+++ Supplied information +++

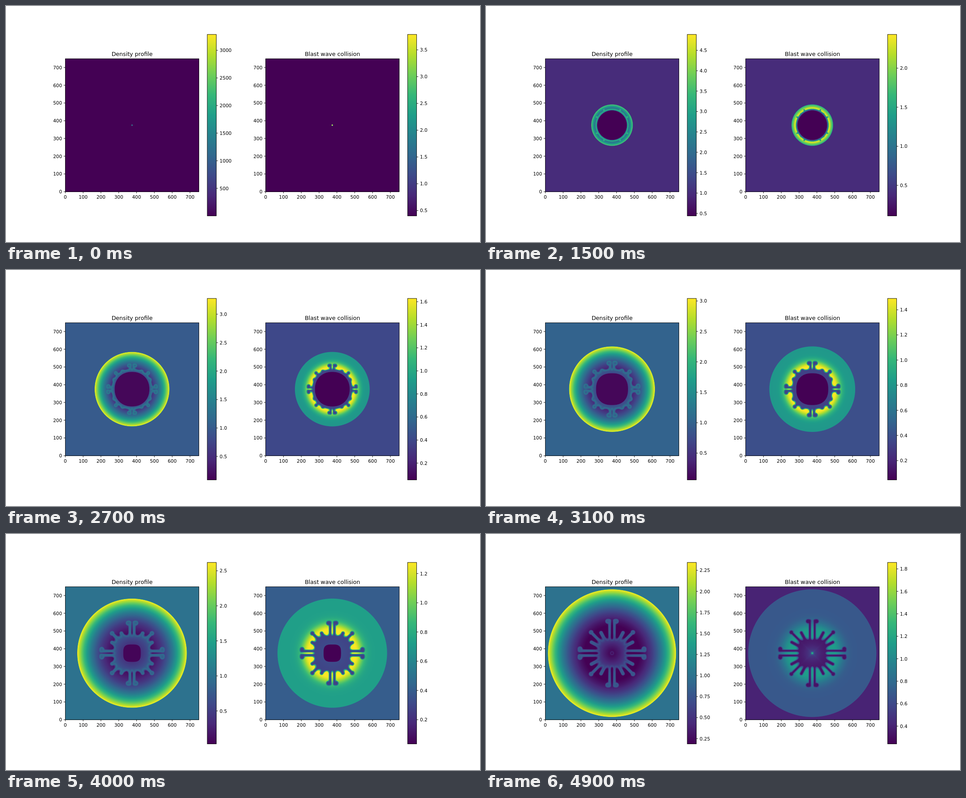
Recreate the animation shown at these times as an HTML page with a canvas. Size 1058 px wide and 529 px high, loop 5 s.

```html
<!DOCTYPE html>
<html lang="en">
<head>
<meta charset="utf-8">
<title>Blast wave</title>
<style>
  html, body { margin: 0; width: 100%; height: 100%; overflow: hidden; background: #fff; }
  canvas { display: block; }
</style>
</head>
<body>
<canvas id="stage" width="1058" height="529"></canvas>
<script>
const ctx = document.getElementById('stage').getContext('2d');
const SIZE = 299, MID_X = 148.8, MID_Y = 148.6, TOP = 118;
const BAR_TOP = 63.8, BAR_W = 20.2, BAR_H = 406.7;
const TICK = 298.2 / 7.5;

const mix = (a, b, f) => a + (b - a) * f;
const clamp = v => Math.min(1, Math.max(0, v));
const norm = (x, y, p) => p === 2 ? Math.hypot(x, y) : (x ** p + y ** p) ** (1 / p);

// Lengths in pixels; n counts steps of 100 ms.
function stateAt(n) {
  const rebound = clamp((n - 44) / 2);          // the reverse shock meets the centre
  const age = n - .28 * Math.max(0, n - 44);
  const thin = 1 / (n * n);                     // dilution of the expanding gas
  const lag = Math.max(0, 48 - age) ** 1.6;     // how far the fingers still have to grow
  const square = clamp((age - 20) / 24) ** 2;
  const front = 1 / (.1459 + .0059 * age);
  const heat = Math.min(3.787, .49 + 33 / (n + 2));
  const spot = rebound * (.72 + .1 * (49 - n));
  const top0 = Math.min(3287, Math.max(front, 1100 * thin));
  return {
    n, spot, rebound,
    shock: Math.max(1.5, 3.09 * age - .013 * Math.max(0, age - 30) ** 2),
    reverse: Math.min(2.25 * n, 39.5 - .078 * (n - 24) ** 2) * (1 - rebound),
    revPow: 2 + 1.8 * square,
    body: Math.max(.8, Math.min(2.45 * n, 44.5 - .042 * (age - 29) ** 2)),
    bodyPow: 2 + 2.5 * square,
    width: 3.2 * clamp((age - 8) / 25),
    tip: 73 - .143 * lag,
    offset: 2 + .14 * age,
    side: 52 - .05 * lag,
    diag: 66 - .114 * lag,
    range0: [Math.min(1, .44 * (15 / n) ** 2.75) + .17 * rebound, top0],
    peak: Math.min(3.8, front),
    edge: Math.min(top0, .65 + 900 * thin),
    deep: Math.min(top0, .6 + 170 * thin),
    core: Math.min(top0, 100 * thin),
    range1: [Math.min(.4, .109 * (15 / n) ** 1.18) + .215 * rebound, heat + spot],
    outer: Math.min(heat, .6 + 210 * thin),
    inner: heat,
    shell: Math.min(heat, .2 + 130 * thin) + .07 * rebound,
    glow: .28 * clamp((age - 30) / 14)
  };
}

// Viridis lookup
const STOPS = ['440154', '482878', '3e4989', '31688e', '26828e',
               '1f9e89', '35b779', '6ece58', 'b5de2b', 'fde725'];
const RGB = STOPS.map(h => [0, 2, 4].map(i => parseInt(h.slice(i, i + 2), 16)));
const LUT = Array.from({ length: 256 }, (_, i) => {
  const p = i / 255 * 9, k = Math.min(8, Math.floor(p));
  return RGB[k].map((c, j) => Math.round(mix(c, RGB[k + 1][j], p - k)));
});

function segment(x, y, ax, ay, bx, by) {
  const dx = bx - ax, dy = by - ay;
  const f = clamp(((x - ax) * dx + (y - ay) * dy) / (dx * dx + dy * dy || 1));
  return Math.hypot(x - ax - dx * f, y - ay - dy * f);
}

function blend(a, b, k) {
  const h = Math.max(k - Math.abs(a - b), 0) / k;
  return Math.min(a, b) - h * h * k / 4;
}

// Distance to a finger that leaves the centre at an angle
function spoke(x, y, angle, from, to) {
  const c = Math.cos(angle), s = Math.sin(angle);
  return segment(x, y, from * c, from * s, to * c, to * s);
}

// Signed distance to the contact surface, inside one folded octant
function contact(x, y, s) {
  const w = s.width, b = s.body, body = norm(x, y, s.bodyPow) - b;
  if (w < .3) return body;
  const stemY = s.offset * .62;
  const stem = segment(x, y, b - 5, stemY, s.tip, stemY) - w * .8;
  const head = Math.hypot(x - s.tip + 1.5, y - s.offset - 1) - w * 1.5;
  const side = spoke(x, y, .49, b * .9, s.side) - w * 1.1;
  const diag = spoke(x, y, Math.PI / 4, b * .9, s.diag) - w * .9;
  const knob = spoke(x, y, Math.PI / 4, s.diag, s.diag) - w * 1.4;
  return [blend(stem, head, w), side, Math.min(diag, knob)]
    .reduce((d, finger) => blend(d, finger, w * 2), body);
}

// Each field gives the values of the shocked shell, the inner gas, the core and the rest.
function density(x, y, r, d, s) {
  const wave = s.peak * (r / s.shock) ** 3;
  const fade = mix(1, Math.min(1, .25 + r / 60), clamp((s.n - 27) / 8));
  const gas = s.deep * fade + (s.edge - s.deep) * Math.exp(Math.min(d, 0) / 2)
    + s.spot * .25 * Math.exp(-((r - 3) ** 2) / 3);
  return [wave, gas, s.core, 1];
}

function collision(x, y, r, d, s) {
  const far = Math.max(0, r - (s.body + s.diag) / 2) / (.15 * s.shock);
  const wave = mix(s.outer, s.inner, Math.exp(-far * far));
  const cross = .1 * s.spot * Math.exp(-(x - y) / 2 - r / 18);
  const gas = s.shell + s.glow * Math.exp(-r / 14) + cross + s.spot * Math.exp(-r * r / 6);
  return [wave, gas, s.range1[s.n ? 0 : 1], .4];
}

const images = [0, 1].map(() => ctx.createImageData(SIZE, SIZE));

function paintFields(s) {
  const ranges = [s.range0, s.range1];
  for (let j = 0, at = 0; j < SIZE; j++) {
    for (let i = 0; i < SIZE; i++, at += 4) {
      const ax = Math.abs(i - MID_X), ay = Math.abs(j - MID_Y);
      const x = Math.max(ax, ay), y = Math.min(ax, ay), r = Math.hypot(x, y);
      const inShock = clamp(s.shock - r + .5);
      let d = 99, inGas = 0, inCore = 0;
      if (inShock) {
        d = contact(x, y, s);
        inGas = clamp(.5 - d / 3);
        inCore = s.reverse ? clamp(s.reverse - norm(x, y, s.revPow) + .5) : 0;
      }
      [density, collision].forEach((field, k) => {
        const [wave, gas, core, rest] = field(x, y, r, d, s);
        let v = rest;
        if (inShock) v = mix(rest, mix(wave, gas, inGas), inShock);
        if (inCore) v = mix(v, core, inCore);
        const [lo, hi] = ranges[k];
        const c = LUT[Math.round(clamp((v - lo) / (hi - lo)) * 255)];
        images[k].data.set([...c, 255], at);
      });
    }
  }
}

function line(x1, y1, x2, y2) {
  ctx.beginPath();
  ctx.moveTo(x1, y1);
  ctx.lineTo(x2, y2);
  ctx.stroke();
}

function label(text, x, y, align, size = 10.5) {
  ctx.font = size + 'px "DejaVu Sans", sans-serif';
  ctx.textAlign = align;
  ctx.fillText(text, x, y);
}

function tickStep(range) {
  for (let unit = .01; ; unit *= 10)
    for (const m of [1, 2, 2.5, 5])
      if (range / (m * unit) <= 9) return +(m * unit).toPrecision(3);
}

function drawBar(x, [lo, hi]) {
  const g = ctx.createLinearGradient(0, BAR_TOP + BAR_H, 0, BAR_TOP);
  STOPS.forEach((c, i) => g.addColorStop(i / 9, '#' + c));
  ctx.fillStyle = g;
  ctx.fillRect(x, BAR_TOP, BAR_W, BAR_H);
  ctx.strokeRect(x, BAR_TOP, BAR_W, BAR_H);
  ctx.fillStyle = '#000';
  const gap = tickStep(hi - lo);
  const digits = (String(gap).split('.')[1] || '').length;
  for (let k = Math.ceil(lo / gap); k * gap <= hi; k++) {
    const y = BAR_TOP + BAR_H * (hi - k * gap) / (hi - lo);
    line(x + BAR_W, y, x + BAR_W + 3.7, y);
    label((k * gap).toFixed(digits), x + BAR_W + 7.4, y + 4, 'left');
  }
}

function drawPanel(k, title, range) {
  const left = 132.4 + k * 447.2, bottom = 416.2;
  ctx.putImageData(images[k], Math.floor(left), TOP);
  ctx.strokeStyle = ctx.fillStyle = '#000';
  ctx.lineWidth = .9;
  ctx.strokeRect(left, TOP + .2, 298.2, 298);
  for (let i = 0; i < 8; i++) {
    const x = left + i * TICK, y = bottom - i * TICK;
    line(x, bottom, x, bottom + 3.7);
    line(left - 3.7, y, left, y);
    label(i * 100, x, bottom + 15.3, 'center');
    label(i * 100, left - 7.2, y + 4, 'right');
  }
  label(title, left + 149.1, 111.6, 'center', 12.6);
  drawBar(left + 316.8, range);
}

let shown = -1;
function tick(now) {
  const step = Math.floor(now % 5000 / 100);
  if (step !== shown) {
    shown = step;
    const s = stateAt(step);
    paintFields(s);
    ctx.fillStyle = '#fff';
    ctx.fillRect(0, 0, 1058, 529);
    drawPanel(0, 'Density profile', s.range0);
    drawPanel(1, 'Blast wave collision', s.range1);
  }
  requestAnimationFrame(tick);
}
tick(0);
</script>
</body>
</html>
```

+++

### Directions for this task
Your task is to gather all lines from the entries above that hold the word "floor".

### Task result
  const p = i / 255 * 9, k = Math.min(8, Math.floor(p));
  ctx.putImageData(images[k], Math.floor(left), TOP);
  const step = Math.floor(now % 5000 / 100);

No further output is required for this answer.